I think the addition of sax to the mix really worked well, and Johnny played several local gigs during the year I was in Boston. We also recorded a lot of material on 4 track tapes for a new album, but alas, I have never heard the finished product, although Ron did run me off a rough mix tape one snowy night in January 1994.

I am not sure how long Johnny continued on after I left in 1994, but sadly, I don't think it was too long. I think careers and personal lives took the members in very divergent directions.
Hey...I ended up back in Japan, married with 2 kids!

I think our two biggest claims to fame were: 1. JFK Jr. was fan of ours, and 2. we were 1st runner up in Music Magazine's "Best Amature Band in America" contest.

Perhaps the most remarkable thing to me about Johnny was that it was a true ensemble. The sum of its parts were far greater than any one member. When a group like that comes together, musical magic happens.

Johnny One Note goes down in my memory as the BEST playing, sounding, original, talented and enjoyable band I have ever had the privilege to participate in. I have searched long and far for another Johnny, and am still searching.

I only wish that we could have continued on. All amateur bands dream of making it big; but I am certain that Johnny had the stuff to actually do it, and do it well.

My hat remains forever tipped to you Johnny One Note- the best band I ever played in and the best bunch of guys I ever knew.
What do you think guys, reunion this summer?

Wednesday, December 14, 2005

FIRST post.....

Today my oldest and very innocent daughter (8) was dragged into a fray on the playground. A big boy, who is a bully (and I believe slightly retarded-hereafter to be called "mongo") had been picking on her friend and my daughter's friend decided that she should get a small gang together and go beat mongo up. She dragged my daughter along....

They did. Not seriously at all mind you, but enough that I don't think mongo will be terrorizing them anymore.

So where does that leave me?

Well, I am not happy about my daughter being in a group that kicked a bully's butt. I would probably have been ok with it if it had been her against the bully....but I am left in the dubious position that I shouldn't condone any violence (even if a kid has it coming). This kid, mongo, REALLY had it coming.

So we have given her the non-violence lecture, she wrote apology letters to her teacher and mongo.

How do I teach my kids to turn away from violence, but not be doormats?
(Rhetorical question here....)

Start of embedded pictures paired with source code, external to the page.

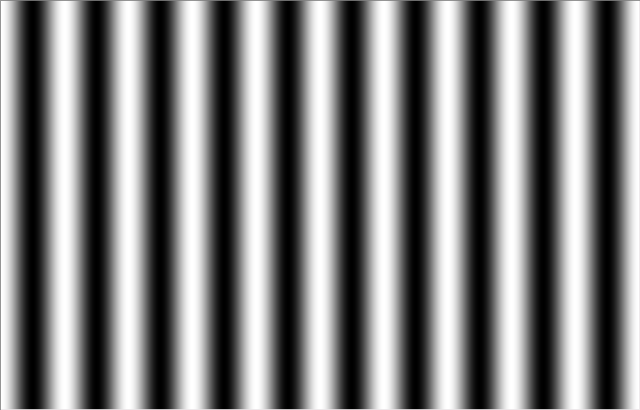
Give the GLSL for this pattern, as a WebGL 2 fragment shader.

```glsl
#version 300 es
precision highp float;
// Ten vertical sine-wave stripes fading between black and white.
// A cosine gives the brightness; a hairline frame, grey at the left and top
// and pale at the right and bottom, closes the edges.

uniform vec2 u_resolution;
out vec4 fragColor;

// Smoothed coverage of a frame line, by distance from its canvas edge
float edgeLine(float dist, float lineWidth, float pixel) {
    return clamp((lineWidth - dist) / pixel + 0.5, 0.0, 1.0);
}

void main() {
    // Units of canvas width
    float pixel = 1.0 / u_resolution.x;
    vec2 p = gl_FragCoord.xy * pixel;
    float height = u_resolution.y * pixel;
    float lineWidth = 0.0013;

    // Ten periods fitted inside the frame, white at both ends
    float across = (p.x - lineWidth) / (1.0 - 2.0 * lineWidth);
    float brightness = 0.5 + 0.5 * cos(6.28319 * 10.0 * across);
    vec3 color = vec3(brightness);

    // Pale frame at right and bottom, then grey at left and top
    float pale = max(edgeLine(1.0 - p.x, lineWidth, pixel),
                     edgeLine(p.y, lineWidth, pixel));
    float grey = max(edgeLine(p.x, lineWidth, pixel),
                     edgeLine(height - p.y, lineWidth, pixel));
    color = mix(color, vec3(0.92, 0.90, 0.91), pale);
    color = mix(color, vec3(0.50), grey);

    fragColor = vec4(color, 1.0);
}
```
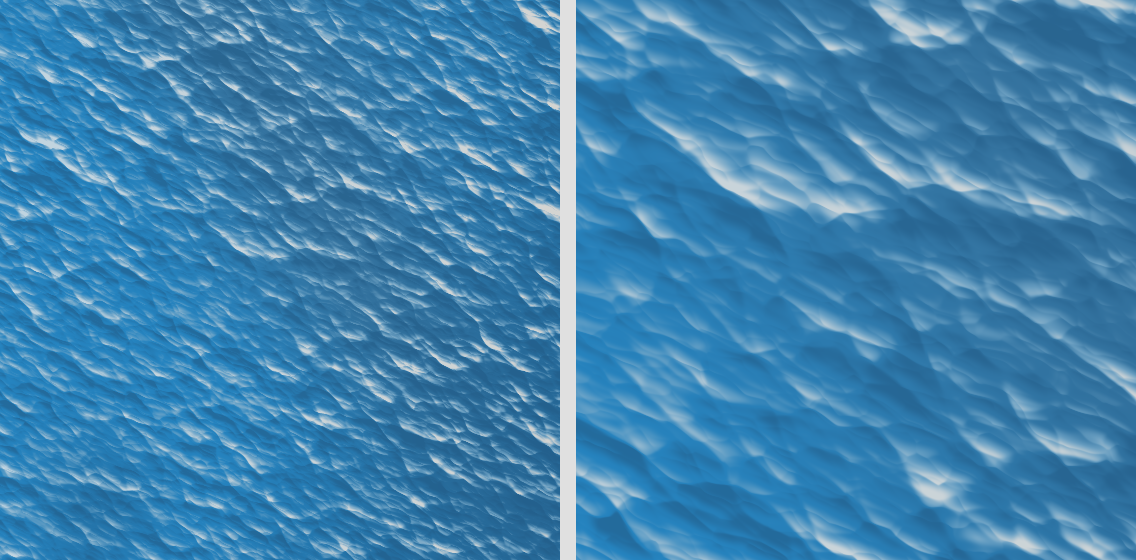
Left: the whole. Right: its middle third, enlarged.
Give the GLSL for this texture, as a Shadertoy shader.

```glsl
const vec3 BRIGHT_SEA = vec3(0.145, 0.515, 0.75);
const vec3 SLATE_SEA = vec3(0.22, 0.44, 0.60);
const vec3 DEEP_SEA = vec3(0.135, 0.395, 0.58);
const vec3 TROUGH = vec3(0.13, 0.355, 0.525);
const vec3 SKY_GLINT = vec3(0.47, 0.665, 0.79);
const vec3 PALE_CREST = vec3(0.79, 0.83, 0.85);
const float CREST_ANGLE = -0.58;

vec2 hash22(vec2 p) {
    vec3 q = fract(p.xyx * vec3(0.1031, 0.1030, 0.0973));
    q += dot(q, q.yzx + 33.33);
    return fract((q.xx + q.yz) * q.zy);
}

// Coordinates of p in axes turned by the angle
vec2 turn(vec2 p, float angle) {
    float c = cos(angle), s = sin(angle);
    return vec2(c * p.x + s * p.y, c * p.y - s * p.x);
}

// Layered sines that bend straight lines
vec2 sway(vec2 p) {
    vec2 sum = vec2(0.0);
    float amplitude = 1.0;
    for (int i = 0; i < 3; i++) {
        p = turn(p, 1.1) * 1.7 + 3.1;
        sum += amplitude * sin(p.yx + 0.8 * sin(p));
        amplitude *= 0.6;
    }
    return sum;
}

// Soft cellular noise: offset from the nearest cell point, blended at borders
vec2 cellOffset(vec2 p, float sharpness) {
    vec2 cell = floor(p), sum = vec2(0.0);
    float total = 1e-6;
    for (int y = -1; y <= 1; y++) {
        for (int x = -1; x <= 1; x++) {
            vec2 id = cell + vec2(x, y);
            vec2 offset = p - id - hash22(id + 200.0);
            float weight = exp(-sharpness * dot(offset, offset));
            sum += weight * offset;
            total += weight;
        }
    }
    return sum / total;
}

// Lit slope of one train of waves
float waveSlope(vec2 p, float angle, float frequency, float seed) {
    vec2 q = turn(p, angle) * frequency * vec2(0.45, 1.0) + seed;
    q += 0.15 * sway(q * vec2(1.2, 0.8));
    return dot(cellOffset(q, 18.0), vec2(0.3, -1.0));
}

// Wave trains from swell to fine ripples
float seaSlope(vec2 p) {
    float slope = 0.0, frequency = 13.0;
    for (int i = 0; i < 5; i++) {
        float k = float(i);
        float strength = 0.42 * exp(-0.22 * (k - 1.6) * (k - 1.6));
        float angle = CREST_ANGLE + 0.2 * sin(k * 2.3);
        slope += strength * waveSlope(p, angle, frequency, 17.3 * k);
        frequency *= 1.75;
    }
    return slope;
}

// Broad patches of water colour
vec3 waterColor(vec2 p) {
    vec2 drift = p + 0.03 * sway(p * 2.6);
    float across = dot(drift - vec2(0.62, 0.62), vec2(0.83, 0.55));
    float band = exp(-across * across / 0.035);
    float corner = smoothstep(0.25, 0.85, drift.x - 0.6 * drift.y);
    vec2 toShadow = drift - vec2(0.18, 0.06);
    float shadow = exp(-dot(toShadow, toShadow) / 0.015);
    vec3 color = mix(BRIGHT_SEA, SLATE_SEA, 0.3 * smoothstep(-0.2, 0.2, across));
    color = mix(color, SLATE_SEA, 0.8 * band);
    return mix(color, DEEP_SEA, max(0.75 * corner, 0.5 * shadow));
}

void mainImage(out vec4 fragColor, in vec2 fragCoord) {
    vec2 uv = fragCoord / iResolution.y;

    // Gusts vary the wave contrast, which grows to the upper right
    float gust = 1.0 + 0.08 * sway(uv * 4.0 + 5.0).x;
    float contrast = gust * mix(0.85, 1.15, clamp(0.4 * uv.x + 0.6 * uv.y, 0.0, 1.0));
    float slope = seaSlope(uv) * contrast;

    // Dark troughs, blue glints and pale crests
    vec3 color = waterColor(uv);
    color = mix(color, TROUGH, 0.6 * smoothstep(0.0, 0.4, -slope));
    color = mix(color, SKY_GLINT, 0.85 * smoothstep(-0.02, 0.32, slope));
    vec3 crest = PALE_CREST + vec3(0.08, 0.0, -0.06) * (uv.x - 0.5);
    color = mix(color, crest, smoothstep(0.22, 0.54, slope));

    fragColor = vec4(color, 1.0);
}
```
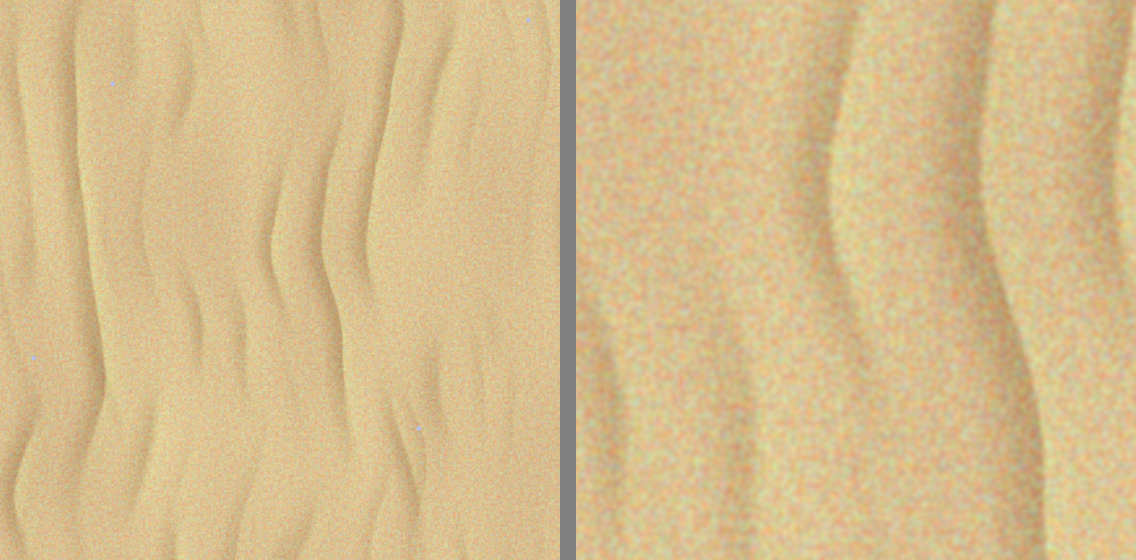
Left: the whole. Right: its middle third, enlarged.
Give the GLSL for this texture, as a WebGL 1 fragment shader.

```glsl
precision highp float;
// Wind-blown sand with upright, wandering ripples lit from the right.
// Warped columns carry broken crests (soft shadow, crisp edge, pale lee);
// coloured gradient noise adds the grain, and a few blue specks lie on top.
uniform vec2 u_resolution;

const vec3 SAND = vec3(0.858, 0.757, 0.572);
const vec3 SHADOW_TINT = vec3(-0.105, -0.122, -0.115);
const vec3 LIGHT_TINT = vec3(0.008, 0.042, 0.012);
const vec3 PINK_SHIFT = vec3(0.075, -0.125, -0.050);
const vec3 BLUE_SHIFT = vec3(-0.070, 0.012, 0.145);
const vec3 SPECK = vec3(0.70, 0.75, 0.96);

vec2 hash2(vec2 p) {
  vec3 q = fract(vec3(p.xyx) * vec3(0.1031, 0.1030, 0.0973));
  q += dot(q, q.yzx + 33.33);
  return fract((q.xx + q.yz) * q.zy);
}

float cornerSlope(vec2 cell, vec2 offset) {
  float angle = 6.28318 * hash2(cell).x;
  return dot(vec2(cos(angle), sin(angle)), offset);
}

float gradientNoise(vec2 p) {
  vec2 i = floor(p);
  vec2 f = p - i;
  vec2 u = f * f * f * (f * (f * 6.0 - 15.0) + 10.0);
  vec2 e = vec2(1.0, 0.0);
  float low = mix(cornerSlope(i, f), cornerSlope(i + e.xy, f - e.xy), u.x);
  float high = mix(cornerSlope(i + e.yx, f - e.yx), cornerSlope(i + e.xx, f - e.xx), u.x);
  return mix(low, high, u.y);
}

// Bends the columns sideways without folding them.
float wander(vec2 p, float seed) {
  float broad = gradientNoise(p * vec2(2.0, 2.6) + seed);
  float fine = gradientNoise(p * vec2(3.5, 6.0) + seed + 19.0);
  return 0.10 * broad + 0.022 * fine;
}

// Returns shadow (x) and light (y) of one set of ripples.
vec2 ripples(vec2 p, float columns, float seed) {
  float phase = (p.x + wander(p, seed)) * columns + seed;
  float id = floor(phase);
  float t = phase - id;
  vec2 along = vec2(id * 7.37 + seed, p.y * 3.1 + id * 3.71);
  float strength = smoothstep(-0.18, 0.42, gradientNoise(along));
  float crest = 0.52 + 0.16 * gradientNoise(along + 57.3);
  float softness = mix(0.30, 0.07, strength);
  float lee = smoothstep(crest - 0.4 * softness, crest + 0.6 * softness, t);
  float shadow = smoothstep(0.02, crest, t) * (1.0 - lee);
  float light = lee * (1.0 - smoothstep(crest, 0.99, t));
  return vec2(shadow, light) * strength;
}

// Two octaves of fine noise, about one grain wide.
float grain(vec2 p, float seed) {
  return 0.75 * gradientNoise(p * 215.0 + seed) + 0.45 * gradientNoise(p * 105.0 + seed + 7.7);
}

// One small round speck at a random place in each cell.
float specks(vec2 p, float cells, float radius, float soft) {
  vec2 cell = floor(p * cells);
  vec2 center = (cell + mix(vec2(0.06), vec2(0.94), hash2(cell + 41.0))) / cells;
  return 1.0 - smoothstep(radius - soft, radius + soft, length(p - center));
}

void main() {
  float side = min(u_resolution.x, u_resolution.y);
  vec2 p = gl_FragCoord.xy / side;

  // Relief: main ripples, fainter narrow ones, and gentle swells
  vec2 relief = ripples(p, 10.5, 3.0) + 0.4 * ripples(p, 15.0, 28.0);
  float swell = gradientNoise(p * vec2(8.0, 2.4) + 71.0);
  vec3 color = SAND + SHADOW_TINT * relief.x + LIGHT_TINT * relief.y;
  color += vec3(0.035, 0.050, 0.035) * swell;

  // Grain: pink to green, blue to yellow, and plain brightness
  color += PINK_SHIFT * grain(p, 11.3);
  color += BLUE_SHIFT * grain(p, 163.9);
  color += 0.065 * grain(p, 317.1);

  // Specks
  float soft = max(0.0012, 0.7 / side);
  color = mix(color, SPECK, 0.9 * specks(p, 2.0, 0.0040, soft));

  gl_FragColor = vec4(clamp(color, 0.0, 1.0), 1.0);
}
```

Next, who really will read this blog? I can not even begin to imagine...let me know who you are.
As I progress, I will be adding pix and links....etc....

And as cap'n Kirk once screamed in a fit of over-acting,